#### Problem
Which lines in the data below contain the word "function"? Copy each of them.

Source texts of formatted documents
((
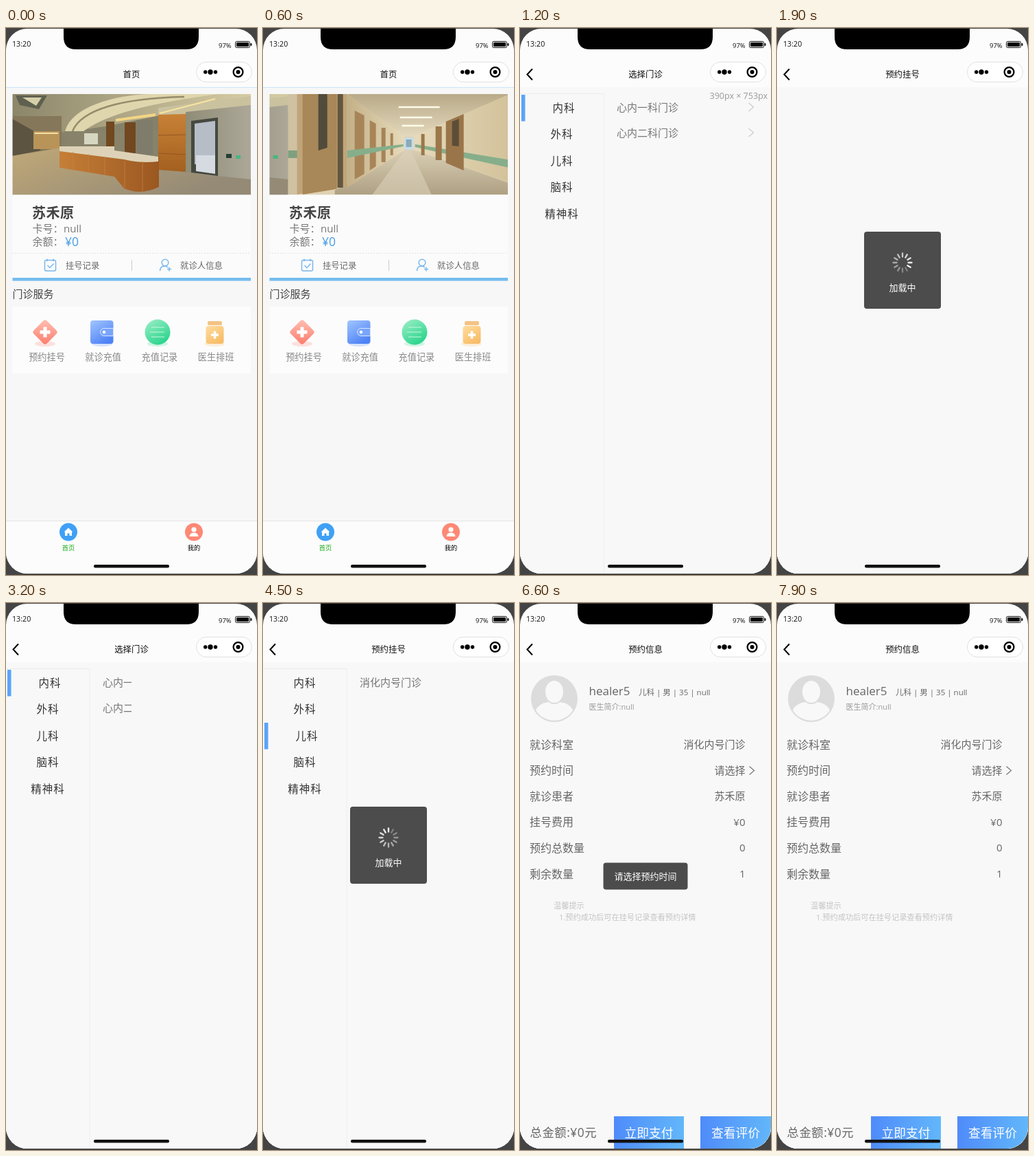
Recreate the animation shown at these times as an HTML page. Size 366 by 795 pixels, loop 8000 ms.

```html
<!DOCTYPE html>
<html lang="zh-CN">
<head>
<meta charset="utf-8">
<title>门诊预约</title>
<style>
  html, body { margin: 0; width: 100%; height: 100%; overflow: hidden; background: #444; }
  svg { display: block; width: 100%; height: 100%; font-family: "Open Sans", "Noto Sans CJK SC", "Noto Sans CJK", sans-serif; }
</style>
</head>
<body>
<svg id="stage" viewBox="0 0 366 795"></svg>
<script>
const LOOP = 8000, STEP = 100, WIDTH = 366;
const PATIENT = '苏禾原', DOCTOR = 'healer5';
const stage = document.getElementById('stage');

const rect = (x, y, w, h, fill, r = 0, more = '') =>
  `<rect x="${x}" y="${y}" width="${w}" height="${h}" rx="${r}" fill="${fill}" ${more}/>`;
const circle = (x, y, r, fill, more = '') => `<circle cx="${x}" cy="${y}" r="${r}" fill="${fill}" ${more}/>`;
const shape = (d, fill, more = '') => `<path d="${d}" fill="${fill}" ${more}/>`;
const line = (d, color, w = 1, more = '') =>
  `<path d="${d}" fill="none" stroke="${color}" stroke-width="${w}" ${more}/>`;
const text = (x, y, size, str, fill = '#666', anchor = 'start', more = '') =>
  `<text x="${x}" y="${y}" font-size="${size}" fill="${fill}" text-anchor="${anchor}" ${more}>${str}</text>`;
const at = (x, y, body) => `<g transform="translate(${x} ${y})">${body}</g>`;
const chevron = (x, y, color) => line(`M${x} ${y - 6}l7 6l-7 6`, color, 1.2);
const gradient = (id, from, to, x2, y2) =>
  `<linearGradient id="${id}" x2="${x2}" y2="${y2}"><stop stop-color="${from}"/><stop offset="1" stop-color="${to}"/></linearGradient>`;

// Progress of a slide that began at `start`
function slide(time, start) {
  const u = Math.min(1, Math.max(0, (time - start) / 208));
  return u * u * (3 - 2 * u);
}

const defs = `<defs>
  <clipPath id="phone"><rect y="1" width="366" height="792" rx="31"/></clipPath>
  <clipPath id="banner"><rect x="9.5" y="96" width="347.5" height="146.5"/></clipPath>
  <filter id="soft"><feGaussianBlur stdDeviation=".7"/></filter>
  ${gradient('button', '#4f8bfa', '#62b7fa', 1, 0)}
  ${gradient('red', '#ffc0b4', '#fb7b6b', 1, 1)}
  ${gradient('blue', '#a3c6ff', '#4f83f5', 0.6, 1)}
  ${gradient('green', '#a0efc8', '#2bd58d', 0.6, 1)}
  ${gradient('gold', '#ffdc9f', '#f8bd68', 0.6, 1)}
  ${gradient('floor', '#c0a878', '#948a76', 1, 0.5)}
  ${gradient('ceiling', '#8c866a', '#d6cca4', 1, 0)}
  ${gradient('desk', '#c67f38', '#9a5720', 1, 0)}
  ${gradient('pillar', '#c98237', '#a3601f', 0, 1)}
  ${gradient('greyWall', '#8f8c76', '#aca798', 1, 0)}
  ${gradient('hallFloor', '#d9ceb4', '#aea083', 0, 1)}
  ${gradient('hallLeft', '#c3b088', '#e6dab9', 1, 0)}
  ${gradient('hallRight', '#e6dabb', '#cfbd94', 1, 0)}
  ${gradient('hallCeiling', '#b9aa88', '#e4d9bd', 0, 1)}
</defs>`;

const reception =
  rect(9, 96, 349, 147, '#858069') +
  shape('M9 96H357V112L250 122L150 142L85 152L9 126Z', 'url(#ceiling)') +
  shape('M86 152C92 118 150 98 210 96H310C220 108 150 122 110 152Z', '#dfd6ad') +
  line('M97 150C110 118 170 102 260 100', '#948c6b', 2.5) +
  shape('M14 98H60L48 118L20 112Z', '#5f604f') + shape('M24 101H52L44 113Z', '#d5cfa9') +
  rect(9, 128, 72, 54, '#85775a') + shape('M9 132L50 155V178L9 186Z', '#5c5441') +
  rect(40, 150, 38, 26, '#b99459') + line('M42 153H76', '#f2dfa5', 2) +
  rect(85, 150, 138, 36, '#878269') + rect(114, 153, 20, 16, '#d7d6c1') +
  rect(146, 136, 12, 40, '#714820') + rect(173, 137, 16, 45, '#714820') + rect(190, 134, 24, 52, '#807c6b') +
  shape('M160 132L218 124V128L160 136Z', '#f4d584') +
  shape('M9 186L80 174V200L170 215L223 206L357 216V242H9Z', 'url(#floor)') +
  shape('M222 126L262 122V209L222 206Z', 'url(#pillar)') + line('M222 156L262 155M222 182L262 184', '#935522') +
  shape('M222 116L357 99V122L222 126Z', '#cac29f') + line('M224 124L305 103', '#fae5a0', 2) +
  shape('M262 122L357 112V220L262 210Z', 'url(#greyWall)') +
  shape('M270 135L309 130V215L270 210Z', '#454940') + shape('M275 139L305 135V201L275 198Z', '#b6bdc7') +
  shape('M277 185H305V212L277 208Z', '#d6dbe1') +
  rect(321, 183, 8, 6, '#263f34') + rect(335, 185, 7, 5, '#49b681') +
  shape('M78 174L165 187H223V231Q196 244 172 233L158 216L78 203Z', 'url(#desk)') +
  shape('M78 172L158 172V178L222 187V194Q196 197 172 191L78 179Z', '#ddd2b7') +
  line('M98 180V205M120 183V209M144 187V213M173 193V232M199 194V237', '#c88547', 0.7);

const corridor = at(-28, 0,
  rect(37, 96, 350, 147, '#dfd1b2') +
  shape('M123 96H370L222 158H204Z', 'url(#hallCeiling)') +
  line('M198 115H258M200 130H247M203 142H235', '#fffbe9', 2.5) +
  shape('M205 177H221L387 235V242H105V236Z', 'url(#hallFloor)') +
  shape('M207 178H216L246 242H160Z', '#ddd3bb', 'opacity=".6"') +
  shape('M123 96L206 156V178L123 232Z', 'url(#hallLeft)') +
  shape('M220 157L387 84V234L220 177Z', 'url(#hallRight)') +
  rect(37, 96, 16, 146, '#cfc1a2') + rect(37, 178, 16, 11, '#7da17f') +
  shape('M50 96H123V230L50 242Z', '#c0a57a') + shape('M58 96H108V234L58 242Z', '#a88758') +
  shape('M81 96H94V174L81 178Z', '#514b3c') + rect(109, 96, 8, 136, '#635640') +
  shape('M134 120L148 127V212L134 220Z', '#a88558') + shape('M156 134L165 139V201L156 207Z', '#a88558') +
  rect(173, 145, 6, 50, '#a68459') + rect(186, 153, 4, 32, '#a68459') +
  shape('M123 178L205 169V172L123 189Z', '#86ae8a') +
  rect(206, 159, 14, 18, '#c8dce4') + rect(209, 162, 8, 11, '#8ba9b7') +
  shape('M222 169L387 196V209L222 173Z', '#86ae8a') +
  rect(231, 154, 5, 31, '#9b774b') + rect(252, 143, 9, 49, '#9b774b') +
  shape('M267 136L293 125V207L267 196Z', '#9a754a') + shape('M276 136L286 132V172L276 171Z', '#5b4e39'));

function services() {
  const shadow = (x, color) => `<ellipse cx="${x}" cy="459" rx="15" ry="4" fill="${color}" opacity=".2" filter="url(#soft)"/>`;
  const icons =
    shadow(57, '#fb7566') + rect(43.5, 428.5, 27, 27, 'url(#red)', 4, 'transform="rotate(45 57 442)"') +
    line('M57 434.5V449.5M49.5 442H64.5', '#fff', 5) +
    shadow(140, '#4f83f5') + rect(123, 425, 33.5, 34, 'url(#blue)', 4) +
    shape('M156.5 436.5H143a5.5 5.5 0 0 0 0 11H156.5Z', '#79a6fb', 'stroke="#d5e4ff"') + circle(143, 442, 2.3, '#fff') +
    shadow(221, '#27d68d') + circle(221, 442, 18.5, 'url(#green)') +
    line('M212 435H231M210 442H231M212 449H231', '#c9f6e1', 1) +
    shadow(304, '#f9b95c') + rect(294, 426, 21, 6, '#f3c384', 2) + rect(291.5, 433, 26, 26, 'url(#gold)', 4) +
    line('M304.5 440.5V451.5M299 446H310', '#fff', 3.5);
  const labels = ['预约挂号', '就诊充值', '充值记录', '医生排班'];
  return icons + labels.map((s, i) => text(59.5 + 82.2 * i, 482.7, 13.2, s, '#888', 'middle')).join('');
}

function home(time) {
  const shift = -348 * slide(time, 428);
  return rect(0, 86, WIDTH, 710, '#f7f7f7') + rect(0, 86, WIDTH, 1, '#cde5fa') +
    `<g clip-path="url(#banner)"><g filter="url(#soft)">${at(shift, 0, reception + at(348, 0, corridor))}</g></g>` +
    rect(9.5, 242.5, 347.5, 121, '#fbfbfb') +
    text(38, 276, 20, PATIENT, '#444', 'start', 'font-weight="700" letter-spacing=".5"') +
    text(38.5, 296.5, 15, '卡号：', '#777') + text(84, 296.5, 15, 'null', '#777') +
    text(38.5, 316, 15, '余额：', '#777') + text(86, 316.5, 17.5, '¥0', '#4a9de6') +
    line('M9 327.5H357', '#e2e2e2', 1, 'stroke-dasharray="2 2"') +
    rect(56.5, 337.5, 16, 15.5, 'none', 2, 'stroke="#78b7ee" stroke-width="1.5"') +
    line('M60 335.5V339M69 335.5V339M60.5 345L64 348.5L69.5 342.5', '#78b7ee', 1.5) +
    text(87, 349.5, 12.3, '挂号记录') + rect(183, 337, 1, 16, '#ccc') +
    circle(232, 341, 4.8, 'none', 'stroke="#78b7ee" stroke-width="1.5"') +
    line('M224.5 353Q225 346 231 346Q234 346 236 348M238 347.5V353.5M235 350.5H241', '#78b7ee', 1.5) +
    text(254, 349.5, 12.4, '就诊人信息') +
    rect(9.5, 363, 347.5, 4.5, '#74bcef') +
    text(9.5, 392, 15, '门诊服务', '#444') +
    rect(9.5, 405, 347.5, 97, '#fcfcfc') + services() +
    rect(0, 716, WIDTH, 80, '#fcfcfc') + rect(0, 716, WIDTH, 1, '#e6e6e6') +
    circle(91, 732.5, 13, '#3fa0f5') + shape('M84.5 732.5L91 726.5L97.5 732.5H96V738H92.5V734.5H89.5V738H86V732.5Z', '#fff') +
    circle(274, 732.5, 13, '#fd8975') + circle(274, 729, 3.6, '#fff') + shape('M267.5 739Q268 733.5 274 733.5T280.5 739Z', '#fff') +
    text(91, 758.5, 9.3, '首页', '#1aad19', 'middle', 'font-weight="500"') +
    text(274, 758.5, 9.3, '我的', '#000', 'middle', 'font-weight="500"');
}

const page = body => rect(0, 86, WIDTH, 710, '#f8f8f8') + body;

function departments(time) {
  const selected = time < 3900 ? 0 : 2;
  const clinics = selected ? ['消化内号门诊'] : ['心内一科门诊', '心内二科门诊'];
  return page(
    rect(0, 95, 122, 1, '#ececec') + rect(121.5, 95, 1, 700, '#ededed') +
    rect(2, 97 + 38.5 * selected, 5.5, 38.5, '#5aa4fa') +
    ['内科', '外科', '儿科', '脑科', '精神科'].map((s, i) =>
      text(61 + (i === selected) * 3, 121.5 + 38.5 * i, 15.5, s, '#333', 'middle', 'letter-spacing="1"')).join('') +
    clinics.map((s, i) => text(141, 120.5 + 37 * i, 15, s, '#777') + chevron(333.5, 115 + 37 * i, '#ccc')).join('') +
    (time >= 1100 && time < 1600 ? text(361, 103, 12.5, '390px × 753px', '#999', 'end') : ''));
}

const avatar = (x, y) => at(x, y,
  circle(0, 0, 34, '#dcdcdc') +
  shape('M-27 17Q-23 7 -9 5H9Q23 7 27 17A32 32 0 0 1 -27 17Z', '#f8f8f8') +
  '<ellipse cy="-10" rx="14" ry="17" fill="#f8f8f8" stroke="#dcdcdc" stroke-width="2"/>');

const doctors = time => page(time < 4900 ? '' :
  circle(55, 162, 36.5, 'none', 'stroke="#e2e2e2"') + avatar(55, 161) +
  text(105, 156, 17, DOCTOR) + text(105, 177, 11, '医生简介:null', '#999'));

function info(time) {
  const ready = time >= 6000, none = 'undefined';
  const rows = [
    ['就诊科室', ready ? '消化内号门诊' : none],
    ['预约时间', '请选择'],
    ['就诊患者', ready ? PATIENT : ''],
    ['挂号费用', ready ? '¥0' : '¥' + none],
    ['预约总数量', ready ? '0' : none],
    ['剩余数量', ready ? '1' : none]];
  const button = (x, w, center, label) =>
    rect(x, 746, w, 47, 'url(#button)') + text(center, 776.5, 17.7, label, '#fff', 'middle');
  const total = (y, str) => text(14.5, y, 17.3, str, '#666', 'start', 'letter-spacing=".6"');
  const profile = ready
    ? avatar(50, 139) + text(100.5, 133.5, 17, DOCTOR) + text(173, 133.5, 11.5, '儿科 | 男 | 35 | null')
    : text(110, 133.5, 11.5, `${none} | 女 | ${none} | ${none}`);
  const footer = ready
    ? total(776, '总金额:¥0元') + button(137, 102, 188, '立即支付') + button(263, 103, 314.5, '查看评价')
    : total(765.5, '总金额:¥' + none) + total(788, '元') +
      button(178, 94, 224.5, '立即支付') + button(272, 94, 318.5, '查看评价');
  return page(profile +
    text(100.5, 155, 11, '医生简介:' + (ready ? 'null' : none), '#999') +
    rows.map(([label, value], i) =>
      text(14, 211.5 + 37.6 * i, 16, label) + text(328.5, 211 + 37.6 * i, 15, value, '#666', 'end')).join('') +
    chevron(334.5, 243.5, '#777') +
    text(49, 443.5, 11.2, '温馨提示', '#c4c4c4', 'start', 'font-weight="500"') +
    text(57, 460.5, 11.2, '1.预约成功后可在挂号记录查看预约详情', '#c4c4c4', 'start', 'font-weight="500"') +
    footer);
}

function loading(time) {
  let spokes = '';
  for (let i = 0; i < 12; i++) {
    const angle = 30 * (Math.floor((time - 4500) / 83) - i);
    spokes += line('M0 -8.5V-13.5', '#fff', 2.3, `stroke-linecap="round" opacity="${0.95 - 0.06 * i}" transform="rotate(${angle})"`);
  }
  return rect(127, 296, 112, 112, '#4c4c4c', 4) + at(183, 341, spokes) +
    text(183, 382, 13, '加载中', '#fff', 'middle');
}

const notice = () => rect(121.5, 377.5, 123, 39, '#4c4c4c', 4) +
  text(183, 401.5, 13, '请选择预约时间', '#fff', 'middle');

function chrome(title, canGoBack) {
  return rect(0, 0, WIDTH, 86, '#fcfcfc') +
    text(9, 27, 10.7, '13:20', '#111') + text(310, 29, 9.5, '97%', '#111') +
    rect(334.5, 19.5, 21, 9, 'none', 2, 'stroke="#111"') + rect(336, 21, 18, 6, '#000', 1) + rect(356.5, 22, 2, 4, '#111', 1) +
    shape('M84 0H281V13Q281 31 263 31H102Q84 31 84 13Z', '#000') +
    (canGoBack ? line('M18 59.5L10.5 67.5L18 75.5', '#000', 2) : '') +
    text(183, 71.7, 12.4, title, '#111', 'middle') +
    rect(277.5, 49.5, 81, 29, '#fff', 14.5, 'stroke="#e0e0e0"') +
    circle(290.7, 64, 2.7, '#000') + circle(298, 64, 3.7, '#000') + circle(305.5, 64, 2.7, '#000') +
    circle(338.5, 64, 6.9, 'none', 'stroke="#000" stroke-width="2.3"') + circle(338.5, 64, 3, '#000');
}

function titleAt(time) {
  if (time < 800) return '首页';
  if (time >= 5800) return '预约信息';
  const listOpen = (time >= 1600 && time < 3200) || time >= 4400;
  return listOpen ? '预约挂号' : '选择门诊';
}

function render(time) {
  const during = (from, to) => time >= from && time < to;
  const entering = start => WIDTH * (1 - slide(time, start));
  const doctorsX = time < 3000 ? entering(1646) : time < 4400 ? WIDTH * slide(time, 3096) : entering(4446);
  const layers = [[0, home], [entering(846), departments], [doctorsX, doctors], [entering(5746), info]];
  const pages = layers.filter(([x]) => x < WIDTH).map(([x, draw]) => at(x, 0, draw(time))).join('');
  const busy = during(800, 1200) || during(1600, 2000) || during(4400, 4900);
  stage.innerHTML = defs + rect(0, 0, WIDTH, 795, '#444') +
    `<g clip-path="url(#phone)">${pages}${chrome(titleAt(time), time >= 800)}` +
    (busy ? loading(time) : '') + (during(6600, 7900) ? notice() : '') +
    rect(128, 780, 110, 4.5, '#111', 2) + '</g>';
}

const began = performance.now();
let shown = -1;
function tick() {
  const time = Math.floor(((performance.now() - began) % LOOP) / STEP) * STEP;
  if (time !== shown) render(shown = time);
  requestAnimationFrame(tick);
}
tick();
</script>
</body>
</html>
```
))
#### Task response
function slide(time, start) {
function services() {
function home(time) {
function departments(time) {
function info(time) {
function loading(time) {
function chrome(title, canGoBack) {
function titleAt(time) {
function render(time) {
function tick() {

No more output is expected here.